Aksum accepted Christianity in the 4th Century AD – 330 years after the birth of Christ, to be exact. This makes the Aksumite kingdom among the first few states in the world that adopted Christianity early on. Ever since, Aksum has remained the Christian capital of Ethiopia.
The Ethiopian Orthodox Church (EOC) is one of the oldest Christian institutions in the world. Throughout its history, the EOC has been not only a source of spiritual guidance but also a symbol of national unity. In times of peace and war, it served as an effective force of public mobilization. No other institution – political or social – in Ethiopia has established homestead-level connection with the people. Even today the church is closer – physically or mentally – to the people than courts, police stations, schools or clinics. It can also be argued that the strengths and dysfunctions of the EOC have been factors in the rise and fall of the Aksumite kingdom.

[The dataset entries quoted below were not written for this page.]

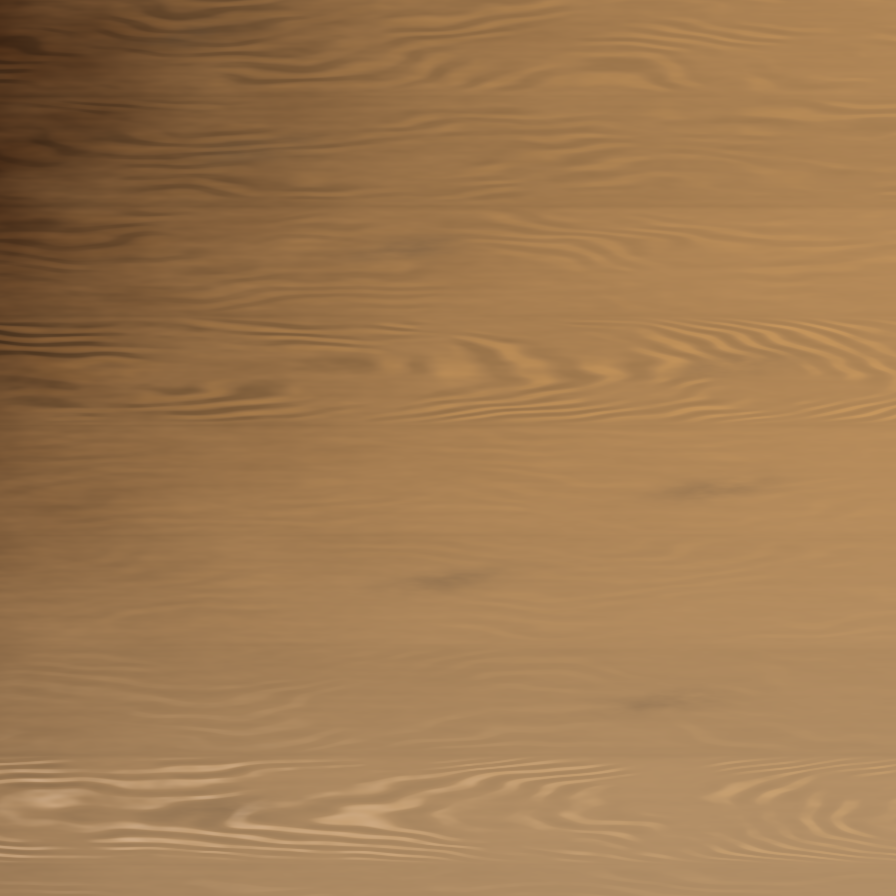
Give the GLSL for this texture, as a WebGL 2 fragment shader.

```glsl
#version 300 es
precision highp float;
// Oiled wooden planks lying flat, lit from the right and dim at the upper left.
// Growth rings are contour lines of a warped field: parabolic on some planks,
// nearly straight on others, then tinted dark, golden or chalky by region.
uniform vec2 u_resolution;
out vec4 fragColor;

const float TAU = 6.2831853;
const float PLANK_HEIGHT = 0.1225;
const float PLANK_OFFSET = 0.035;
const vec3 SHADOW = vec3(0.27, 0.16, 0.08);
const vec3 WARM = vec3(0.72, 0.55, 0.355);
const vec3 PALE = vec3(0.71, 0.57, 0.41);
const vec3 CHALK = vec3(0.84, 0.71, 0.58);
const vec3 SMOKE = vec3(0.48, 0.38, 0.28);

float hash(vec2 p) {
  vec3 q = fract(vec3(p.xyx) * 0.1031);
  q += dot(q, q.yzx + 33.33);
  return fract((q.x + q.y) * q.z);
}

vec2 gradient(vec2 cell) {
  float angle = TAU * hash(cell);
  return vec2(cos(angle), sin(angle));
}

// Gradient noise, roughly -0.7 to 0.7
float noise(vec2 p) {
  vec2 i = floor(p), f = p - i;
  vec2 u = f * f * f * (f * (f * 6.0 - 15.0) + 10.0);
  float a = dot(gradient(i), f);
  float b = dot(gradient(i + vec2(1, 0)), f - vec2(1, 0));
  float c = dot(gradient(i + vec2(0, 1)), f - vec2(0, 1));
  float d = dot(gradient(i + vec2(1, 1)), f - vec2(1, 1));
  return mix(mix(a, b, u.x), mix(c, d, u.x), u.y);
}

float fbm(vec2 p) {
  float sum = 0.0, gain = 1.0;
  for (int i = 0; i < 4; i++) {
    sum += gain * noise(p);
    p = p * 2.03 + 17.3;
    gain *= 0.5;
  }
  return sum;
}

// Darkness of the room light, strongest at the upper left
float shadeAt(vec2 uv) {
  return exp(-2.6 * uv.x) * mix(0.17, 0.93, smoothstep(0.0, 1.0, uv.y));
}

// Ring count across a plank; v is the height above its middle line
float ringField(float x, float v, float row, float arched) {
  vec2 p = vec2(x, v) + row * vec2(7.1, 3.7);
  float warp = 1.5 * noise(p * vec2(4.0, 22.0)) + 0.5 * noise(p * vec2(13.0, 60.0));
  float side = row < 2.0 ? -1.0 : 1.0;
  float arch = 11.0 * x * x + side * 1150.0 * v * v;
  float straight = 62.0 * v + 5.0 * noise(vec2(x * 2.2, row * 5.3));
  return mix(straight, arch, arched) + warp;
}

// Soft smoky mark near a knot, one per plank
float smudge(float x, float v, float row) {
  float center = 0.15 + 0.7 * hash(vec2(row, 8.0));
  float drop = 0.04 * (hash(vec2(row, 21.0)) - 0.5);
  vec2 d = vec2(x - center, v - drop + 0.12 * (center - x)) / vec2(0.07, 0.013);
  return exp(-dot(d, d)) * clamp(0.6 + fbm(vec2(x * 14.0, v * 55.0 + row)), 0.0, 1.0);
}

float plankTone(float row) {
  return 0.05 * (hash(vec2(row, 4.0)) - 0.5);
}

void main() {
  vec2 uv = gl_FragCoord.xy / u_resolution;
  float level = (uv.y - PLANK_OFFSET) / PLANK_HEIGHT;
  float row = floor(level);
  float f = level - row;
  float v = (f - 0.5) * PLANK_HEIGHT;
  float arched = 1.0 - step(0.5, mod(row, 4.0));
  float inside = smoothstep(0.0, 0.1, f) * (1.0 - smoothstep(0.9, 1.0, f));

  // Broad light and plank tint
  float shade = shadeAt(uv);
  vec3 lit = mix(PALE, WARM, smoothstep(0.0, 0.6, uv.y));
  float mottle = fbm(uv * vec2(5.0, 14.0));
  vec3 color = mix(lit, SHADOW, clamp(shade * (1.0 + 0.22 * mottle), 0.0, 1.0));
  color *= 1.0 + mix(plankTone(row), plankTone(row + 1.0), smoothstep(0.95, 1.0, f));

  // Growth rings, broken into patches
  float wave = 0.5 + 0.5 * cos(TAU * ringField(uv.x, v, row, arched));
  float patches = smoothstep(-0.35, 0.4, fbm(uv * vec2(6.0, 20.0) + 40.0));
  float strength = mix(0.2 + 0.45 * smoothstep(0.5, 0.9, uv.y), 1.0, arched);
  strength *= inside * patches;
  float crest = smoothstep(0.45, 1.0, wave) * strength;
  float trough = smoothstep(0.4, 1.0, 1.0 - wave) * strength;
  color *= 1.0 - trough * (0.025 + 0.38 * shade);
  color *= 1.0 + 0.1 * crest * vec3(1.0, 0.95, 0.5);

  // Chalky filler in the lower left grain
  float ragged = 0.75 + 0.5 * noise(uv * vec2(35.0, 150.0));
  float chalk = (1.0 - smoothstep(0.12, 0.34, uv.y)) * exp(-2.2 * uv.x * uv.x);
  color = mix(color, CHALK, clamp(0.8 * crest * chalk * ragged, 0.0, 1.0));

  // Fine fibres, smudges and seams
  float fibre = noise(uv * vec2(9.0, 130.0)) + 0.5 * noise(uv * vec2(45.0, 210.0));
  color *= 1.0 + fibre * (0.012 + 0.12 * shade);
  color = mix(color, SMOKE * (1.0 - 0.5 * shade), 0.35 * smudge(uv.x, v, row));
  float seam = exp(-min(f, 1.0 - f) * PLANK_HEIGHT / 0.003);
  color *= 1.0 - seam * (0.012 + 0.1 * shade);

  fragColor = vec4(color, 1.0);
}
```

The Nine Saints
Although Christianity as a state religion was introduced in the 4th century, its expansion is attributed to the Nine Saints of the 6th century. The effort is, thus, sometimes referred to as the “Second Evangelization” of Abyssinia. Despite being of Middle Eastern origin, the Saints are known by their Ethiopian Christian names: Abune Aftse, Abune Alef, Abune Aregawi, Abune Gerima, Abune Guba, Abune Likanos, Abune Penteleon, Abune Tsahma, and Abune Yemaeta. Establishing their respective monasteries across Tigrai, a northern Ethiopian province to which Aksum belongs, the Syrian Saints tirelessly taught Gospel. The churches they established have become not only centers of religious scholarship and artistic excellence but also repositories of magnificent royal treasures and ecclesiastical manuscripts.